Life was going where I wanted it to go. I had everything: a happy marriage, a daughter, a career as a stationery engineer, a home overlooking a golf course. Alcoholism crept up on me fast over a period of four years in my 40s. I started having attendance problems at work. I remember my co-workers telling me to go hide somewhere, they could smell the alcohol on me. Problems at home with my wife were escalating too.
I got to the point where I didn’t want to deal with anyone; I’d rather isolate myself and drink. One day, I picked up and ran from my life. My alcoholism took me cross-country, first escaping from the east coast to the west coast, and then to Colorado.
When I moved to Colorado, I quickly went through my last paycheck and became homeless. I remember sleeping on the streets during the worst of winter with a thin blanket. I told myself I’d starve to death before panhandling though. At that time, I thought I must be the only one in the world who drank as much as I did.
I knew I wanted help when I passed a bank kiosk setup outside a local grocery store designed to approach shoppers and gain their business. I realized when I walked past; they looked away, like they didn’t want my business. After that, I checked out my reflection in a window and saw how homeless I appeared. I had been wearing the same clothes for three weeks.
My first experience with Arapahoe House was at one of their detox centers. I began the physical detox process from alcohol and waited for a spot to open up at Healing First (Arapahoe House’s intensive residential treatment program).
I had no idea what to expect. I had preconceptions that I would be judged or punished, that treatment would be with a bunch of crazy people. It turned out to be the opposite. The counselors were supportive and the clients were from all different backgrounds. I learned that no matter what drug you use, it’s the same disease and it affects a lot of people. Healing First gave me an understanding that I wasn’t defective. I started to open my mind and simply got serious about sobriety. I had something for the first time in a long time, and that was hope.
After Healing First, I thought I was done with treatment, that I was better. As an engineer, numbers are the language I understand best. The counselors demonstrated to me that the odds were greater that I’d stay sober if I received more treatment.

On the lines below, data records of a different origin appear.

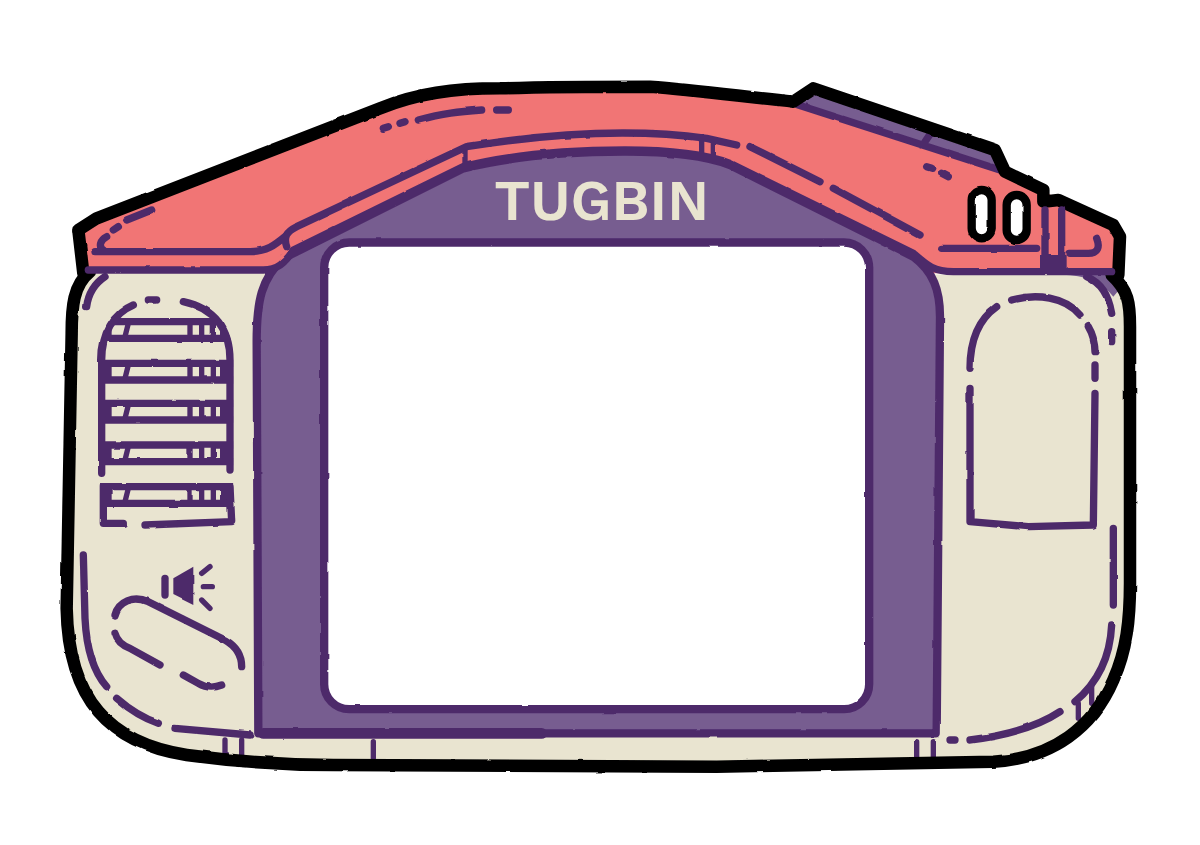
<!DOCTYPE html>
<html lang="en">
<head>
<meta charset="utf-8">
<title>Tugbin handheld frame</title>
<link rel="stylesheet" href="https://fonts.googleapis.com/css2?family=Work+Sans:wght@600&amp;display=swap">
<style>
:root {
  --paper: #ffffff;
  --ink: #000000;
  --coral: #f17575;
  --violet: #775d90;
  --plum: #4e2a6b;
  --cream: #e9e4d0;
}
html, body { margin: 0; width: 1200px; height: 845px; overflow: hidden; background: var(--paper); }
.console { display: block; width: 1200px; height: 845px; }
.outline { stroke: var(--ink); stroke-width: 7.5; stroke-linejoin: round; stroke-linecap: round; fill: none; }
.cream { fill: var(--cream); }
.coral { fill: var(--coral); }
.violet { fill: var(--violet); }
.plum { fill: var(--plum); }
.white { fill: var(--paper); }
.line { fill: none; stroke: var(--plum); stroke-width: 4.4; stroke-linecap: round; stroke-linejoin: round; }
.thin { stroke-width: 3.2; }
.heavy { stroke-width: 6.5; }
.lamp { fill: var(--paper); stroke: var(--ink); stroke-width: 5; }
.bezel, .screen { stroke: var(--plum); stroke-width: 5; stroke-linejoin: round; }
.name { font-family: "Work Sans", Arial, sans-serif; font-weight: 600; font-size: 34px; text-anchor: middle; fill: var(--cream); }
</style>
</head>
<body>
<svg class="console" viewBox="0 0 720 507" role="img" aria-label="Handheld game console with an empty screen">
  <defs>
    <filter id="hand-drawn" x="0" y="0" width="720" height="507" filterUnits="userSpaceOnUse">
      <feTurbulence type="fractalNoise" baseFrequency="0.09" numOctaves="2" seed="4" result="grain"/>
      <feDisplacementMap in="SourceGraphic" in2="grain" scale="1.3" xChannelSelector="R" yChannelSelector="G"/>
    </filter>
    <clipPath id="grille-window">
      <path d="M60 318V216C60 193 73 178 99 178S140 193 140 216V318Z"/>
    </clipPath>
    <g id="slat">
      <path class="plum" d="M60 0H67V10H60ZM132 0H140V10H132Z"/>
      <path class="line" d="M58 0H142M58 10H142"/>
      <path class="line thin" d="M77 1L75 9M114 1V9M121 1V9M128 1V9"/>
    </g>
  </defs>

  <g filter="url(#hand-drawn)">
    <g id="body">
      <path class="cream" d="M54 163C44 171 43 184 43 200L40 365C41 420 66 446 112 453C142 457 172 459 200 459L430 460L596 457C632 455 656 436 668 408C676 390 678 372 678 350L678 196C678 182 677 174 667 165Z"/>
      <path class="violet" d="M640 163H668L673 172L668 178C661 169 653 166 640 165Z"/>
      <path class="line" d="M52 184C53 176 57 170 63 166M50 333L51 371C52 392 57 404 64 412M70 419C78 426 86 431 95 434M105 437L150 441"/>
      <path class="line" d="M652 166C661 170 665 177 667 188M667 199V205M668 317V363M667 375C666 396 657 411 645 421M636 427C624 435 606 441 582 444M573 444H570"/>
      <path class="line thin" d="M647 422V431M655 412V422"/>
      <path class="line thin" d="M135 444V453M145 444V454M224 445V455M550 445V454M560 445V454"/>
      <path class="outline" d="M54 163C44 171 43 184 43 200L40 365C41 420 66 446 112 453C142 457 172 459 200 459L430 460L596 457C632 455 656 436 668 408C676 390 678 372 678 350L678 196C678 182 677 174 667 165"/>
    </g>

    <g id="top-cover">
      <path class="coral" d="M47 136L58 130L228 65C250 56 272 53 300 53C330 52 360 52 390 52C418 54 446 58 476 61L602 102L626 114L635 120L668 135L672 142V164H560L440 95H280L172 162H50Z"/>
      <path class="violet" d="M477 62L488 53L597 90L603 103Z"/>
      <path class="line" d="M479 63L600 102M555 85L559 79"/>
      <path class="outline" d="M50 164L47 138L58 131L228 65C250 56 272 53 300 53C330 52 360 52 390 52C418 54 446 58 476 61L488 53L597 90L603 103L626 114V121L635 120L668 135L672 142L671 165"/>
    </g>

    <g id="bezel">
      <path class="violet bezel" d="M155 440L154 205C154 180 157 167 170 155L278 101C310 93 345 91 375 91C400 91 422 93 438 99L548 154C560 163 564 174 564 190L562 440Z"/>
      <path class="coral" d="M157 162L172 150V139L280 88L375 79L440 85L560 143V162C556 160 553 157 548 153L438 98C420 92 400 90 375 90C345 90 310 92 278 100L172 153L165 162Z"/>
      <path class="line" d="M53 162H158C166 162 171 158 176 150L278 100C310 92 345 90 375 90C400 90 422 92 438 98L548 152C556 159 560 163 572 163H667"/>
      <path class="line" d="M172 148C170 142 172 139 178 136L280 88C330 80 380 77 424 83L442 87M450 88L492 109M500 113L552 141"/>
      <path class="line thin" d="M279 90V98M421 85V92M428 85V93"/>
      <path class="line" d="M57 151H150C160 151 165 147 171 142M62 150C59 148 60 144 64 142M68 138L71 136M76 132L91 126M565 149H622M642 152H653C659 152 660 148 658 143"/>
      <path class="line" d="M230 77L233 76M240 74L243 73M251 72C266 68 275 67 289 66M298 66H305M556 100L559 101M565 104L569 106"/>
      <path class="line heavy" d="M158 440H325"/>
      <rect class="screen white" x="194.500" y="145.500" width="327" height="280" rx="15"/>
    </g>

    <g id="strap-slot">
      <path class="plum" d="M624 153H640V164H624Z"/>
      <path class="line" d="M627 126V160M637 126V160"/>
    </g>

    <g id="lamps">
      <rect class="lamp" x="583" y="114" width="12" height="29" rx="6"/>
      <rect class="lamp" x="604" y="117" width="12" height="27" rx="6"/>
    </g>

    <g id="speaker-grille">
      <g clip-path="url(#grille-window)">
        <use href="#slat" y="193"/>
        <use href="#slat" y="218"/>
        <use href="#slat" y="242"/>
        <use href="#slat" y="267"/>
        <use href="#slat" y="292"/>
      </g>
      <path class="line" d="M74 314H62V292M61 284V216C61 200 68 188 80 183M89 180H94M110 181C129 185 138 198 138 216V282M138 292L139 313L87 315"/>
    </g>

    <g id="volume-control">
      <path class="plum" d="M104 347L116 340V363L104 357Z"/>
      <path class="line" d="M99 347V357"/>
      <path class="line thin" d="M121 344L126 340M122 352H128M121 360L126 365"/>
      <path class="line" d="M69 369C71 361 80 357 89 361L135 384C142 388 145 393 145 400M69 380C70 384 73 387 78 389L96 399M110 405L119 410C124 413 128 413 133 411"/>
    </g>

    <g id="thumb-pad">
      <path class="line" d="M582 221C582 203 588 191 598 184M607 180C622 176 639 178 648 189M653 196C656 201 657 206 657 211M657 219V227M657 236L656 315L617 316L582 313V233"/>
    </g>
  </g>

  <text class="name" x="361" y="132">TUGBIN</text>
</svg>
</body>
</html>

I was referred to the Wright Center (Arapahoe House’s transitional residential treatment program), a step-down program focused on employment, sobriety and reintegration into outside life. I regained employment in my field and started mending the relationship with my daughter. She’s 13 now, an understanding and forgiving kid. The Wright Center was a great next step in my evolution to getting better.
I’ve had an amazing fall and slow comeback, but I’m glad to be contributing now. I have a new appreciation for things like the ability to pay bills. I just bought a car. It’s not a great car, but it means I’m on my way back to getting the life I once had. I never thought I could get out of the hole I was in. I will always be an alcoholic, but I’m no longer a practicing alcoholic.
My advice for others who are suffering is that once you make the decision to stop digging yourself in a hole, there is help out there and you don’t have to do it alone. Get into treatment at Arapahoe House. Don’t lose everything like I did before you reach out for help. Arapahoe House helped me tremendously. It’s amazing how life can come back to you. I never thought it would for me.